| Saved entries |
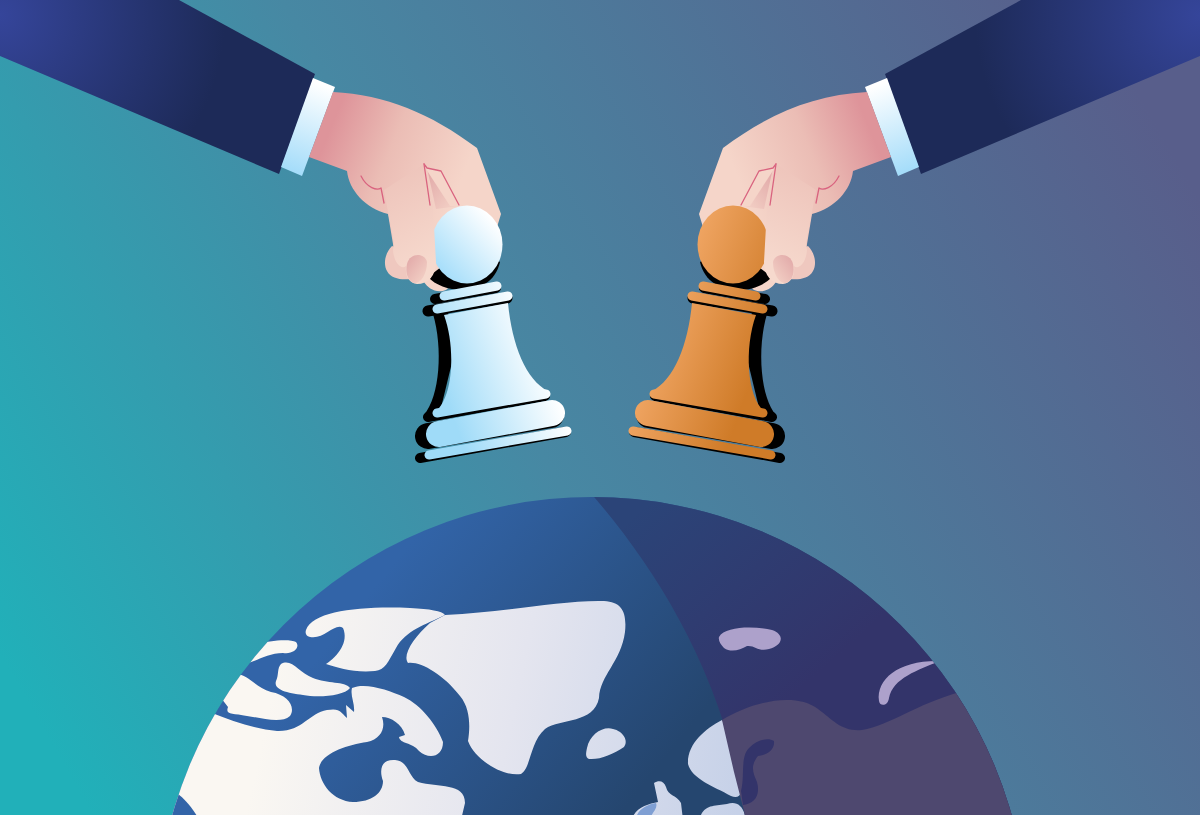
<!DOCTYPE html>
<html lang="en">
<head>
<meta charset="utf-8">
<title>Chess over the globe</title>
<style>
:root {
  --teal: #21b0b9; --slate: #4788a3; --violet: #585e8b;
  --sleeve: #1d2a58; --sleeve-light: #35459a;
  --cuff: #a3dcfa; --skin: #f5d5c9; --skin-deep: #de949a; --crease: #d9637f;
  --ocean-a: #3264a8; --ocean-b: #25466f;
  --night-a: #2b4478; --night-b: #33346a; --night-land: #4e486f; --lilac: #ada1cb;
  --ink: #000;
}
html, body { margin: 0; height: 100%; overflow: hidden; }
svg { display: block; width: 1200px; height: 815px; }
.piece-line { fill: none; stroke: var(--piece); stroke-linecap: round; }
.shade-line { fill: none; stroke: var(--ink); stroke-linecap: round; }
.piece-fill { fill: var(--piece); }
.crease { fill: none; stroke: var(--crease); stroke-width: 1.3; stroke-linecap: round; stroke-linejoin: round; }
.white-side { --piece: url(#white-piece); }
.orange-side { --piece: url(#orange-piece); }
</style>
</head>
<body>
<svg viewBox="0 0 1200 815" role="img" aria-label="Two hands in suits hold a white and an orange chess pawn above the globe">
  <defs>
    <linearGradient id="sky" gradientUnits="userSpaceOnUse" x1="20" y1="690" x2="1120" y2="60">
      <stop offset="0" stop-color="var(--teal)"/>
      <stop offset=".45" stop-color="var(--slate)"/>
      <stop offset="1" stop-color="var(--violet)"/>
    </linearGradient>
    <radialGradient id="sleeve-fill" gradientUnits="userSpaceOnUse" cx="0" cy="15" r="225">
      <stop offset="0" stop-color="var(--sleeve-light)"/>
      <stop offset="1" stop-color="var(--sleeve)"/>
    </radialGradient>
    <linearGradient id="cuff-fill" gradientUnits="userSpaceOnUse" x1="322" y1="85" x2="290" y2="172">
      <stop offset="0" stop-color="#fff"/>
      <stop offset="1" stop-color="var(--cuff)"/>
    </linearGradient>
    <linearGradient id="skin-fill" gradientUnits="userSpaceOnUse" x1="332" y1="125" x2="462" y2="178">
      <stop offset="0" stop-color="var(--skin-deep)"/>
      <stop offset=".45" stop-color="#ebbdb5"/>
      <stop offset="1" stop-color="var(--skin)"/>
    </linearGradient>
    <linearGradient id="finger-fill" gradientUnits="userSpaceOnUse" x1="380" y1="170" x2="432" y2="262">
      <stop offset="0" stop-color="#edc2b9"/>
      <stop offset="1" stop-color="#f6d9cd"/>
    </linearGradient>
    <linearGradient id="tip-fill" x1="0" y1="0" x2="1" y2="1">
      <stop offset="0" stop-color="#e0a6a6"/>
      <stop offset="1" stop-color="var(--skin)"/>
    </linearGradient>
    <linearGradient id="white-piece" gradientUnits="userSpaceOnUse" x1="428" y1="348" x2="528" y2="312">
      <stop offset="0" stop-color="#9fdbf8"/>
      <stop offset="1" stop-color="#fff"/>
    </linearGradient>
    <linearGradient id="orange-piece" gradientUnits="userSpaceOnUse" x1="436" y1="346" x2="540" y2="308">
      <stop offset="0" stop-color="#cf7b28"/>
      <stop offset="1" stop-color="#f2a867"/>
    </linearGradient>
    <linearGradient id="white-ball" gradientUnits="userSpaceOnUse" x1="438" y1="268" x2="492" y2="218">
      <stop offset="0" stop-color="#a6defa"/>
      <stop offset="1" stop-color="#fff"/>
    </linearGradient>
    <linearGradient id="ocean" gradientUnits="userSpaceOnUse" x1="380" y1="580" x2="640" y2="790">
      <stop offset="0" stop-color="var(--ocean-a)"/>
      <stop offset="1" stop-color="var(--ocean-b)"/>
    </linearGradient>
    <linearGradient id="night" gradientUnits="userSpaceOnUse" x1="640" y1="510" x2="800" y2="690">
      <stop offset="0" stop-color="var(--night-a)"/>
      <stop offset="1" stop-color="var(--night-b)"/>
    </linearGradient>
    <linearGradient id="land" gradientUnits="userSpaceOnUse" x1="270" y1="700" x2="740" y2="800">
      <stop offset="0" stop-color="#faf7f2"/>
      <stop offset=".5" stop-color="#e4e5ef"/>
      <stop offset="1" stop-color="#c6d1e8"/>
    </linearGradient>
    <clipPath id="globe-edge"><circle cx="592" cy="933" r="436"/></clipPath>

    <g id="arm">
      <path fill="url(#sleeve-fill)" d="M0 0H179L315 74L279 174L0 56Z"/>
      <path fill="url(#cuff-fill)" d="M313 78L335 87L302 176L281 167Z"/>
      <path fill="url(#skin-fill)" d="M333 92C386 95 430 113 477 148L501 214L490 250L446 290C436 294 428 288 424 282L394 250L388 214C365 208 349 190 347 171L309 157Z"/>
      <path fill="url(#tip-fill)" d="M427 168L459 206L436 209Z"/>
      <path fill="var(--skin)" d="M424 166L441 171L460 206L450 206Z"/>
      <path class="crease" d="M424 164L427 168L441 171L459 205"/>
    </g>

    <g id="pawn">
      <path fill="var(--ink)" d="M428 277C444 295 492 298 500 262L470 245Z"/>
      <g class="shade-line">
        <path stroke-width="10" d="M435 299L496 288"/>
        <path stroke-width="11" d="M428 311L507 298"/>
        <path stroke-width="10" d="M428 417L545 396"/>
        <path stroke-width="26" d="M428 436L551 415"/>
        <path stroke-width="10" d="M420 458L566 432"/>
      </g>
      <path fill="var(--ink)" d="M433 314L448 312L455 350L440 412L424 415C440 396 443 348 433 314Z"/>
      <path class="piece-fill" d="M444 315L508 303C512 345 526 380 548 391L436 411C453 397 456 348 444 315Z"/>
      <g class="piece-line">
        <path stroke-width="9" d="M444 296L497 286"/>
        <path stroke-width="9" d="M437 309L508 296"/>
        <path stroke-width="9" d="M437 413L546 394"/>
        <path stroke-width="26" d="M439 434L552 413"/>
        <path stroke-width="9" d="M429 455L567 431"/>
      </g>
    </g>

    <g id="front-fingers">
      <path fill="#efc8bf" d="M392 246C385 253 383 264 387 271C391 279 402 280 410 279L414 255Z"/>
      <path fill="url(#finger-fill)" d="M388 212L384 190L424 164L433 208L436 262C436 276 428 284 417 284C409 283 405 276 406 266C402 270 394 264 393 250L394 243Z"/>
      <path fill="url(#tip-fill)" d="M407 264C410 252 425 253 427 262C427 275 420 284 414 283C408 281 405 273 407 264Z"/>
      <path class="crease" d="M424 164L430 205M361 176C367 188 377 191 381 188L384 203"/>
    </g>
  </defs>

  <rect id="background" width="1200" height="815" fill="url(#sky)"/>

  <g id="globe" clip-path="url(#globe-edge)">
    <rect x="150" y="490" width="890" height="325" fill="url(#ocean)"/>
    <g id="day-land" fill="url(#land)">
      <path d="M445 615C510 612 560 600 604 601C622 602 627 612 625 632C621 662 600 675 599 698C594 724 561 718 545 729C530 742 531 768 521 774C503 777 475 760 468 741C470 729 471 709 460 696C443 674 420 661 408 663C402 655 414 637 430 623Z"/>
      <path d="M306 630C313 611 360 606 410 608C430 609 442 611 445 615C425 625 406 630 396 648C388 662 385 670 375 671C355 673 338 668 326 664C338 656 349 642 343 628C335 622 324 640 310 637C306 636 305 633 306 630Z"/>
      <path d="M255 645C270 640 290 639 296 642C301 648 292 655 283 653C266 653 255 663 242 664Z"/>
      <path d="M281 664C292 658 299 673 313 678C327 684 345 681 350 688C344 696 318 698 303 695C288 693 273 690 276 681C279 675 277 668 281 664Z"/>
      <path d="M232 675C246 671 254 687 271 692C288 695 296 707 290 716C281 724 262 718 247 716C232 713 225 715 228 707L218 694Z"/>
      <path d="M190 720L212 713C232 721 255 729 277 731C302 732 309 713 327 710C341 708 340 712 347 718L346 705L354 712C355 703 350 696 352 688C365 682 389 690 404 697C421 705 437 725 443 742C443 757 429 760 419 751C412 742 400 744 399 737L405 735C402 724 391 717 382 717C386 728 381 739 367 742C346 745 321 754 319 768C320 784 333 801 353 802C372 802 383 793 383 781C379 770 381 759 395 760C409 761 408 777 418 782C438 788 465 782 465 803L461 820H160Z"/>
      <path d="M587 748C590 734 603 726 613 729C623 731 629 741 624 747C613 754 600 760 589 759C585 757 586 753 587 748Z"/>
      <path d="M688 764C687 744 705 729 722 720C732 735 740 766 741 792C740 797 736 798 731 796C713 786 692 779 688 764Z"/>
      <path d="M654 783C659 780 664 781 666 787C668 796 677 795 681 803L683 820H632C634 808 648 804 658 802Z"/>
      <path d="M701 815C706 804 717 806 727 804C735 801 742 804 745 815V820H699Z"/>
    </g>
    <path fill="#7f9fd3" d="M637 815C640 808 649 804 656 803C658 808 653 812 650 818Z"/>
    <path fill="var(--ocean-a)" d="M165 787C178 791 189 803 197 816H160Z"/>
    <g id="night-side">
      <path fill="url(#night)" d="M588 490C654 565 725 675 745 815H1040V490Z"/>
      <path fill="var(--night-land)" d="M722 720C750 703 794 691 818 709C833 720 842 732 862 730C891 725 914 705 960 692L1040 680V820H745C744 806 743 796 741 790C746 776 741 755 751 745C759 740 769 736 774 741C775 750 768 755 758 756C750 766 752 773 757 782C762 796 754 803 744 805L745 815L734 772Z"/>
      <path fill="var(--night-b)" d="M741 791C745 776 740 757 749 748C757 740 768 737 774 741C775 750 767 755 758 756C750 766 753 773 757 782C761 797 753 804 743 805Z"/>
      <g fill="var(--lilac)">
        <path d="M719 637C725 626 755 626 772 630C786 635 782 646 769 649C758 652 755 645 747 646C740 650 731 653 724 648C721 645 718 641 719 637Z"/>
        <path d="M879 701C876 679 899 660 940 661C918 670 893 678 889 698C888 706 880 707 879 701Z"/>
      </g>
    </g>
  </g>

  <g id="white-player" class="white-side">
    <use href="#arm"/>
    <use href="#pawn"/>
    <ellipse cx="467" cy="244.5" rx="35.5" ry="39" fill="url(#white-ball)"/>
    <use href="#front-fingers"/>
  </g>

  <g id="orange-player" class="orange-side" transform="translate(1200) scale(-1 1)">
    <use href="#arm"/>
    <use href="#pawn"/>
    <ellipse class="piece-fill" cx="467" cy="244.5" rx="35.5" ry="39"/>
    <use href="#front-fingers"/>
  </g>
</svg>
</body>
</html>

| TASK DESCRIPTION |
State the number of lines above that hold the string "white", with nothing added.

| OUTPUT OF THE EXERCISE |
6